  • Updated The date of when the query was last updated. This may be due to the active state being changed or the queries name.
  • Last event The date and time of the last event we saw for this query. This field is updated in real-time.
  • Actions These are changes that can be applied to the query.
    • CLONE Clones they query including its current state. Note that the results of the cloned query are not copied over.
    • DELETE Removes the query. Please note that queries are not deleted immediately. However, the results are. Queries will remain within the system for 30 days and are then deleted thereafter.

Workbench view

This is quite a useful feature. The Zercurity query workbench will allow you to construct and test queries before running the live against deployed Assets.

_images/osquery_workbench.png

Logs view

Shows you any returned results from your deployed Assets. This view is useful for helping to debug running queries.

_images/osquery_logs.png
  • Severity Log severity level. There are three severity levels; INFO, WARNING, ERROR and FATAL.

    • INFO Info messages are not logged.
    • WARNING Warning messages returned from the asset. Usually due to a miss-configuration or syntax error within the query.
    • ERROR Error messages are for severe errors.
    • FATAL Will result in the shutdown of the Osquery agent.
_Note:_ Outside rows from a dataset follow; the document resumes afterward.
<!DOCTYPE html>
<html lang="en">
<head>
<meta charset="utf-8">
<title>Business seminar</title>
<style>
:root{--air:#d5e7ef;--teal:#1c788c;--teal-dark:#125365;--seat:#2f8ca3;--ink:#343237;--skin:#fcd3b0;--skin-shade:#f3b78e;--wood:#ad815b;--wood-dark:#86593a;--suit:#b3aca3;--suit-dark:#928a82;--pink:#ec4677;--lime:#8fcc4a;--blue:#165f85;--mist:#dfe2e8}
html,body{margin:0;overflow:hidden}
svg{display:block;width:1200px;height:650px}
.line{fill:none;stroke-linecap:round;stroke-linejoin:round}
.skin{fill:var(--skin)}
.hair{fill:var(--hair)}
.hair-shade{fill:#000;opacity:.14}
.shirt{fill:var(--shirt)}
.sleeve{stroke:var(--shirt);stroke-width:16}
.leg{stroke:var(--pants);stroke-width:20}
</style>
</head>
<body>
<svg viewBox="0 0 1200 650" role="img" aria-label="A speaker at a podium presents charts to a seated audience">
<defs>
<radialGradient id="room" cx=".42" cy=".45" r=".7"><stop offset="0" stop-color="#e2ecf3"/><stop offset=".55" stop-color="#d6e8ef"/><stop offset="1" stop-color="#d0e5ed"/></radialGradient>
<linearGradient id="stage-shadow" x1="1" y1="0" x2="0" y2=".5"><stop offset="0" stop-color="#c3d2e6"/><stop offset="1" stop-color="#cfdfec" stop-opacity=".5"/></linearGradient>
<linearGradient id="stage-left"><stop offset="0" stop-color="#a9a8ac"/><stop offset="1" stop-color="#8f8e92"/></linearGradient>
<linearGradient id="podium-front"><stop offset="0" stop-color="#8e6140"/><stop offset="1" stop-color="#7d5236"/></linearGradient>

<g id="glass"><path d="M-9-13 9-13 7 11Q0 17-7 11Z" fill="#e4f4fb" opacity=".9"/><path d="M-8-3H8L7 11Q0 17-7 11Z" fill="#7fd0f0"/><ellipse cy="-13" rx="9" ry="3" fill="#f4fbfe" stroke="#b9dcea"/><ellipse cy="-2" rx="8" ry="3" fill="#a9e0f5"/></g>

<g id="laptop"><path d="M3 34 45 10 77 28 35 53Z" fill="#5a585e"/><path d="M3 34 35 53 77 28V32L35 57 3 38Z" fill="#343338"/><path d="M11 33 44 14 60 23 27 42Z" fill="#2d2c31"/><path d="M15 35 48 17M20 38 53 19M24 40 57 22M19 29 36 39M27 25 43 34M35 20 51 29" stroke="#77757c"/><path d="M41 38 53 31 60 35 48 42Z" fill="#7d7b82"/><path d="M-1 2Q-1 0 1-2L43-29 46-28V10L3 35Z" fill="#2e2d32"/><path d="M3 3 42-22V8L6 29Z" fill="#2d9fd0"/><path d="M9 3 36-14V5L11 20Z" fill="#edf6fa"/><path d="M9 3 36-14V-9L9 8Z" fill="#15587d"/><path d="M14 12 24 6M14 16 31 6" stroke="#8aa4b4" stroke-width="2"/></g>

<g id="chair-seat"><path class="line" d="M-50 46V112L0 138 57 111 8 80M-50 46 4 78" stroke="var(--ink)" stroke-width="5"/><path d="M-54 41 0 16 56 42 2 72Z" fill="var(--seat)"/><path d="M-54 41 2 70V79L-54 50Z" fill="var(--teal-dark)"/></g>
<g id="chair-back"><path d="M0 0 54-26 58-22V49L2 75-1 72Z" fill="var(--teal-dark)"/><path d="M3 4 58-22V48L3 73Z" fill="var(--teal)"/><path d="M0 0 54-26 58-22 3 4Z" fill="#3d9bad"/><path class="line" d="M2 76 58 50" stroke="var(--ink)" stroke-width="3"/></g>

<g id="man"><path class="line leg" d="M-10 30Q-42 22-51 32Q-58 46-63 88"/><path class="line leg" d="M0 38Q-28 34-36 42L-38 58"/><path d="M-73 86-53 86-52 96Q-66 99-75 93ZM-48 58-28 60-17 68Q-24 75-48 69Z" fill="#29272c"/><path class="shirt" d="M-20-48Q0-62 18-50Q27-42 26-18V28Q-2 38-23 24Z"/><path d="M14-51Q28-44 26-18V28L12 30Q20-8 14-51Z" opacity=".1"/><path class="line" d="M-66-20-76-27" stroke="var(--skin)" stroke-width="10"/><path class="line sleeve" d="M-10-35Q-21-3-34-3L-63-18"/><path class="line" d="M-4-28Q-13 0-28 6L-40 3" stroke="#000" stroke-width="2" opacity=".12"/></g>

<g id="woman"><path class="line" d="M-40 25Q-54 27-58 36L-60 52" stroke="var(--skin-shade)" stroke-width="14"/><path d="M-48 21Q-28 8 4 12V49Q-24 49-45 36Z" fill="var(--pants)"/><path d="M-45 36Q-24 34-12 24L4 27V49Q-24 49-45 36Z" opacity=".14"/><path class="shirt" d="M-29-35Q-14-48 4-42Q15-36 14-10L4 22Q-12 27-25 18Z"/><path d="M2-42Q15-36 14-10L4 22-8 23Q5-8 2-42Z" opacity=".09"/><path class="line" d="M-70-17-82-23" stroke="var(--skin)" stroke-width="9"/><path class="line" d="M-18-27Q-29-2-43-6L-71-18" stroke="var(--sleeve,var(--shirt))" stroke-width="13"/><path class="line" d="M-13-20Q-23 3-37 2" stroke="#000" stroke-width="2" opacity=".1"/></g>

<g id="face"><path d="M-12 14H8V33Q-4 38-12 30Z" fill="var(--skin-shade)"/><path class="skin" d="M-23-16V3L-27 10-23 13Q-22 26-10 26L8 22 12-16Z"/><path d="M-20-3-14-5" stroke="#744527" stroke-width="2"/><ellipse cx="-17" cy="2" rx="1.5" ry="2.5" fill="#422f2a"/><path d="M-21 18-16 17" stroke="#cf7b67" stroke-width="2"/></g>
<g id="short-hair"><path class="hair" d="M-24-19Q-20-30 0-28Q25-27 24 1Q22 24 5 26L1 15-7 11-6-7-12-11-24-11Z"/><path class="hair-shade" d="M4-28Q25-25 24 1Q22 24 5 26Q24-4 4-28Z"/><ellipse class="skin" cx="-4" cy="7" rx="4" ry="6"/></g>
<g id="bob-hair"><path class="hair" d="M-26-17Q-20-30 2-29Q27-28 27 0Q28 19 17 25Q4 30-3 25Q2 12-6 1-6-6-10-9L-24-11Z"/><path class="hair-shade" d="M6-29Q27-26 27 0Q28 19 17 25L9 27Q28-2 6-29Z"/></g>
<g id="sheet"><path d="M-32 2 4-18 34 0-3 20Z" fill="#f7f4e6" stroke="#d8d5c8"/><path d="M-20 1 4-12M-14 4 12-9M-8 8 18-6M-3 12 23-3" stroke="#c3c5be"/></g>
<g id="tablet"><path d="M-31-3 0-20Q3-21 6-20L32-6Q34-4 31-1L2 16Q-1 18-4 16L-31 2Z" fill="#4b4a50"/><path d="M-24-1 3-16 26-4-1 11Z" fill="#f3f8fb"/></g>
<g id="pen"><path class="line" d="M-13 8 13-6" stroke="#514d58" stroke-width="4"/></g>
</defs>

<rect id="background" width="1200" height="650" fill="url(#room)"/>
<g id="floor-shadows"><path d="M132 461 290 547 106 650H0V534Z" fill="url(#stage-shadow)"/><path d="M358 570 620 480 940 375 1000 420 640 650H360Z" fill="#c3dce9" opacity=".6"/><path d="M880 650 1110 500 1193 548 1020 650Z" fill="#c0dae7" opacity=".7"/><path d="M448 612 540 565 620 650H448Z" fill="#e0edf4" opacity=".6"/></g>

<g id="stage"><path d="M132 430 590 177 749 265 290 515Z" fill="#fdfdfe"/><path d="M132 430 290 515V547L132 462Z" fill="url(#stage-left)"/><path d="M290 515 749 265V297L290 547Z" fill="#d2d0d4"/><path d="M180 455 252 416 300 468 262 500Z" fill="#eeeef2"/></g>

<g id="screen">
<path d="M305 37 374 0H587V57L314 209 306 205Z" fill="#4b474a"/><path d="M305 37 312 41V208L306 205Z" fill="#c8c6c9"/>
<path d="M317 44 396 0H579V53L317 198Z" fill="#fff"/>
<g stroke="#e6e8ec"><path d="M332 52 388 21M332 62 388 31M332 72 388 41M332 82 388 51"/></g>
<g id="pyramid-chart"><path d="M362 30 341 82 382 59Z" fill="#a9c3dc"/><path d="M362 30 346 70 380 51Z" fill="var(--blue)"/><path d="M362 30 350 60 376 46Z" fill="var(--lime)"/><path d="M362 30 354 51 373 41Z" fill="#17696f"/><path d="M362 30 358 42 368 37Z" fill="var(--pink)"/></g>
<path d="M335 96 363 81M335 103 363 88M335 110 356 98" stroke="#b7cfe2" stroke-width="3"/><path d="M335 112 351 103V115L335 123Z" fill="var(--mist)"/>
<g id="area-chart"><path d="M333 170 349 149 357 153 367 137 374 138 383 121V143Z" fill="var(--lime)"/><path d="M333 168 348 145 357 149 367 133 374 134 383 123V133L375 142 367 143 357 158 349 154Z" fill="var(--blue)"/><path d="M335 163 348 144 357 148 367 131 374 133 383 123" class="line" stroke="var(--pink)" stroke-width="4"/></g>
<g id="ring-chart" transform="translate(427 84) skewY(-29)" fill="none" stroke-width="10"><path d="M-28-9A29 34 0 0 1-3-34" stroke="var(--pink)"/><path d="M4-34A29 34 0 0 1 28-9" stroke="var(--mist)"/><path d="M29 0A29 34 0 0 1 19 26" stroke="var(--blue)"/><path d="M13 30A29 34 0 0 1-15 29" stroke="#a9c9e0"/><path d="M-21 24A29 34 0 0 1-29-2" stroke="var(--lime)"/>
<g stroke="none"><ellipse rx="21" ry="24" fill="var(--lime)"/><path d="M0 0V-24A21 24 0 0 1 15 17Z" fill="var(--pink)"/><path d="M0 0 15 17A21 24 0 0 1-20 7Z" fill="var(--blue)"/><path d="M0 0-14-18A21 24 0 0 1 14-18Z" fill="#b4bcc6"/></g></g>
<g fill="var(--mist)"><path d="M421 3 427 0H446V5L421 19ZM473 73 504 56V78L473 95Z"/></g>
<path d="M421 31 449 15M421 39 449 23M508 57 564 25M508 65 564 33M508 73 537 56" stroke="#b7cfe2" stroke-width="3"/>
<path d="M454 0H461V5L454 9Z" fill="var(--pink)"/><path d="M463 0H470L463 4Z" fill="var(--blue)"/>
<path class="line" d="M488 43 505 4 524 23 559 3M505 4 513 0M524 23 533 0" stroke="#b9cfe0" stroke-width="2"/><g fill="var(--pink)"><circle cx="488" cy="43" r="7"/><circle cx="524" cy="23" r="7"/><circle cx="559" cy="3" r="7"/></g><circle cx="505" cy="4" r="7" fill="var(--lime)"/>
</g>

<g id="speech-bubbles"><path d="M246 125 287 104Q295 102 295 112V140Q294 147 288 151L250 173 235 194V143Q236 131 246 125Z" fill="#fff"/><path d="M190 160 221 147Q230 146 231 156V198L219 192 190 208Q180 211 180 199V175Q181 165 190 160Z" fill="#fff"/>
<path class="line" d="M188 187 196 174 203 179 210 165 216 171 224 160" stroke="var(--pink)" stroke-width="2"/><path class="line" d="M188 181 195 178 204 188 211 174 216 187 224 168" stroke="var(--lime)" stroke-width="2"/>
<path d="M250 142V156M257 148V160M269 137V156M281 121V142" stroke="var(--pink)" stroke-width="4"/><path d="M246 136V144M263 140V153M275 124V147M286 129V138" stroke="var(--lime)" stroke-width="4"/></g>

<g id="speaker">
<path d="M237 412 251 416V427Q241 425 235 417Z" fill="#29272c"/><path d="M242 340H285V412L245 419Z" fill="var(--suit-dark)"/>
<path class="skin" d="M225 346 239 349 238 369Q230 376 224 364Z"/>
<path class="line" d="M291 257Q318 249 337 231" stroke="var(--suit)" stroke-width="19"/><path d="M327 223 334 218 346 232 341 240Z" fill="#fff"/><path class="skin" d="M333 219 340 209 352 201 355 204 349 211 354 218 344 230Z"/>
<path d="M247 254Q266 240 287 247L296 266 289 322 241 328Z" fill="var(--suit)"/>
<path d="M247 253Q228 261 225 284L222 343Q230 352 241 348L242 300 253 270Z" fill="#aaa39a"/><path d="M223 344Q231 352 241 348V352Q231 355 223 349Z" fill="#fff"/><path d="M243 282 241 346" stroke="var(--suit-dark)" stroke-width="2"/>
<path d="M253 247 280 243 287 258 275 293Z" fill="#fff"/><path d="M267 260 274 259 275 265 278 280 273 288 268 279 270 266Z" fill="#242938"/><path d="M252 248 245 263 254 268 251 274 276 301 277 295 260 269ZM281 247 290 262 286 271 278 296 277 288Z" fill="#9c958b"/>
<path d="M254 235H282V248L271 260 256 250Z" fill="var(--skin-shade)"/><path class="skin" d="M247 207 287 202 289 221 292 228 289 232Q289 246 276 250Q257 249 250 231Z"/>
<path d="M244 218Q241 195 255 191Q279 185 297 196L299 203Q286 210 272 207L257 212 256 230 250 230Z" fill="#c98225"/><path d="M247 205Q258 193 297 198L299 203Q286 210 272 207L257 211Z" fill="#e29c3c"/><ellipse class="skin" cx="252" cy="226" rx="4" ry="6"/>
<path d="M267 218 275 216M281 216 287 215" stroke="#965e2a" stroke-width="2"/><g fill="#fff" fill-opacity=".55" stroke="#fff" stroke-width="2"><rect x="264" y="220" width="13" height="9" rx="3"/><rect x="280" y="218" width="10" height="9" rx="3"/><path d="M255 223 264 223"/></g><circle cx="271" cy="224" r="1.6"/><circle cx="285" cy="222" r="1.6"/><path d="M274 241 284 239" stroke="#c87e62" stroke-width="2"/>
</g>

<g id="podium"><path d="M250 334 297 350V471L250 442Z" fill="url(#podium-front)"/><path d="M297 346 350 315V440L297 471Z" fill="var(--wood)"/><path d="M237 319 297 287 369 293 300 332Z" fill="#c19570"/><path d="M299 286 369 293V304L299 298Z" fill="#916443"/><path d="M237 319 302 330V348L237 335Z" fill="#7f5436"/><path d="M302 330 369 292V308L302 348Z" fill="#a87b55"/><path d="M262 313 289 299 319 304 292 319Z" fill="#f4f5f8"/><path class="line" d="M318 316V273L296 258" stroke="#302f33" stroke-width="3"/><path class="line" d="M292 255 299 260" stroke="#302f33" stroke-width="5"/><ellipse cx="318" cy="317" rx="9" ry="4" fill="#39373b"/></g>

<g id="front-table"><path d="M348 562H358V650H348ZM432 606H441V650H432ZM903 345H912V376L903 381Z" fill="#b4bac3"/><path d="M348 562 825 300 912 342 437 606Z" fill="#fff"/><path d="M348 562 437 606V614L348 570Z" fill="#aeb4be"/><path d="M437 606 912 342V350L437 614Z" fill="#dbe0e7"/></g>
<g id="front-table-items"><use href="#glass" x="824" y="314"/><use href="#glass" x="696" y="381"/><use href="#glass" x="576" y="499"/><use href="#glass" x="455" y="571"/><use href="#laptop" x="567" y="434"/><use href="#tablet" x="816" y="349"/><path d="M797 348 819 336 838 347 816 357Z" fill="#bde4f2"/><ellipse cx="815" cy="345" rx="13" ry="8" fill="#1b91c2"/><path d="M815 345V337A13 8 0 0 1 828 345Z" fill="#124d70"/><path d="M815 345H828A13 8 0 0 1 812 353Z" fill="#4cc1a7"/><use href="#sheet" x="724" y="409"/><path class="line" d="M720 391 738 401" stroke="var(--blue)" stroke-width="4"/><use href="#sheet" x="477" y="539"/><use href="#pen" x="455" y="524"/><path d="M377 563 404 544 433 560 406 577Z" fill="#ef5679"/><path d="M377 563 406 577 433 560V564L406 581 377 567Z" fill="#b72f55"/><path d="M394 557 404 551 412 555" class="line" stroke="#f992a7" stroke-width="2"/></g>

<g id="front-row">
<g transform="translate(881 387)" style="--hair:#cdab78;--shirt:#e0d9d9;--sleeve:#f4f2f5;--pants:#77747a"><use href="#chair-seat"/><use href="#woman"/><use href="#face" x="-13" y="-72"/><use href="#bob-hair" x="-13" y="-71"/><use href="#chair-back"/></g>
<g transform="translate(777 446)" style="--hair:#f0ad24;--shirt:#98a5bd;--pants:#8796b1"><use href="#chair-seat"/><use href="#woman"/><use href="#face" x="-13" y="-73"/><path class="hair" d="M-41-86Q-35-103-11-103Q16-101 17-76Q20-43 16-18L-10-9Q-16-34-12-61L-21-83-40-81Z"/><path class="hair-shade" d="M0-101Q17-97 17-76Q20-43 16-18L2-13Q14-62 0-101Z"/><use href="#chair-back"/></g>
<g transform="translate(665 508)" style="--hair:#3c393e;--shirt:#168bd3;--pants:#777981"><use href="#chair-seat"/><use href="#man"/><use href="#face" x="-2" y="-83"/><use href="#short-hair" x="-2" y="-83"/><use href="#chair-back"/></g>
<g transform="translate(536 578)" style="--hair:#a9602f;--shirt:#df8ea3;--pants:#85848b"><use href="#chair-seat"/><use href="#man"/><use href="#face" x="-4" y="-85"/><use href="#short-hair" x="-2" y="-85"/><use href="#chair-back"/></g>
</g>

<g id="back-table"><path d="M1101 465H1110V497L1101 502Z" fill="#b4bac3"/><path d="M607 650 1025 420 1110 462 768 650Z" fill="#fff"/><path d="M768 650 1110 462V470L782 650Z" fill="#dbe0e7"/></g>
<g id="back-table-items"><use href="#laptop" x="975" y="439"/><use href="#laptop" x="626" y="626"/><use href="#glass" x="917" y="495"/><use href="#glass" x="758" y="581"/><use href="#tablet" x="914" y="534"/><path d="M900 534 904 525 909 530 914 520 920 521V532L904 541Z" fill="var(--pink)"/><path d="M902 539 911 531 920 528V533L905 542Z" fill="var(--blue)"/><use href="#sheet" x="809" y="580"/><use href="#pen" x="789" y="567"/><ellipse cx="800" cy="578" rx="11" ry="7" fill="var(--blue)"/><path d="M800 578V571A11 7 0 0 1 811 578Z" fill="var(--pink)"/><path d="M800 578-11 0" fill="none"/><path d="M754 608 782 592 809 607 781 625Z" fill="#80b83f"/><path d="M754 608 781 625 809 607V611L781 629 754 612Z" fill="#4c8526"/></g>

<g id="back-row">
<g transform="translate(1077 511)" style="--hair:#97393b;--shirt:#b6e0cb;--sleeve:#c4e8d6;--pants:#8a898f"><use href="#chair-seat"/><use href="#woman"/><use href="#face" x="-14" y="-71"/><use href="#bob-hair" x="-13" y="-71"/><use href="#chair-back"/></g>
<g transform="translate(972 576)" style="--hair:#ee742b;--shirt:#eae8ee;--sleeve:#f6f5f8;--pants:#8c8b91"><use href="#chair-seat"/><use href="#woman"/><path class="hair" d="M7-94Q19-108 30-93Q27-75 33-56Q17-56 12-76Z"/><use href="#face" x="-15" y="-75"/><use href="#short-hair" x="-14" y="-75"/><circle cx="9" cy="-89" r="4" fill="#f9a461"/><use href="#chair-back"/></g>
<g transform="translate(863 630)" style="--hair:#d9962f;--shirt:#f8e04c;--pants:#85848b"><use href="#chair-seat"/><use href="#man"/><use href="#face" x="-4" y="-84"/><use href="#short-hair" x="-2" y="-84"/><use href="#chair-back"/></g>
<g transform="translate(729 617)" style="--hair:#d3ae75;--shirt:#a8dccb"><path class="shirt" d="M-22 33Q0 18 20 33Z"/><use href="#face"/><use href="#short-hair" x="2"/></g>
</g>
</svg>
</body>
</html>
This is a critical failure.
  • Asset The name of the asset the log message originated from.

  • Query The query that generated the error. If there is no query defined in the field then the query was a system query.

  • Message A description of the logged event.

  • Timestamp The date and time that the event occurred.

Query results

Once you’ve clicked on a running query you’ll get the following view to display the results returned by the query.

_images/osquery_results.png

Osquery examples

Below we’ve provided a list of some cool queries of what Osquery can do. You can copy and paste there directly into your Zercurity workbench to try out on your running Assets.

You can find more information about Osquery’s schema Asset Query Schema 3.3.0 here.

Get hashes of running binaries

This query returns a list of the running processes on a given system. It also provides a SHA256 of the running binary.

SELECT h.sha256, p.pid, p.name, p.parent AS ppid, p2.name AS parent,
  u.username, (time.unix_time-(uptime.total_seconds-p.start_time)) AS execution_time,
  p.path, p.state, u.uid_signed AS uid
FROM processes AS p, uptime, time
 INNER JOIN processes AS p2 ON ppid = p2.pid
 INNER JOIN hash AS h ON h.path = p.path
 INNER JOIN users AS u ON u.uid = p.uid
 WHERE h.sha256 <> '' ORDER BY execution_time ASC;

Get open process sockets

This query returns a list of the open remote connections by a process running on the given host.

SELECT
  s.pid,
  p.name,
  local_address,
  remote_address,
  family,
  protocol,
  local_port,
  remote_port
FROM
  process_open_sockets AS s
  JOIN processes AS p ON s.pid = p.pid
WHERE
  remote_port NOT IN (0, 80, 443)
  AND remote_address NOT IN ("127.0.0.1")
  AND family = 2;

Mac OSX Firewall enabled

This query checks whether that for a given Mac OSX host the firewall is enabled. It does this by checking whether the globalstate key in com.apple.alf.plist has the value 1.

SELECT
  *
FROM
  plist
WHERE
  path = '/Library/Preferences/com.apple.alf.plist'
  AND KEY = 'globalstate'
  AND value <> '1';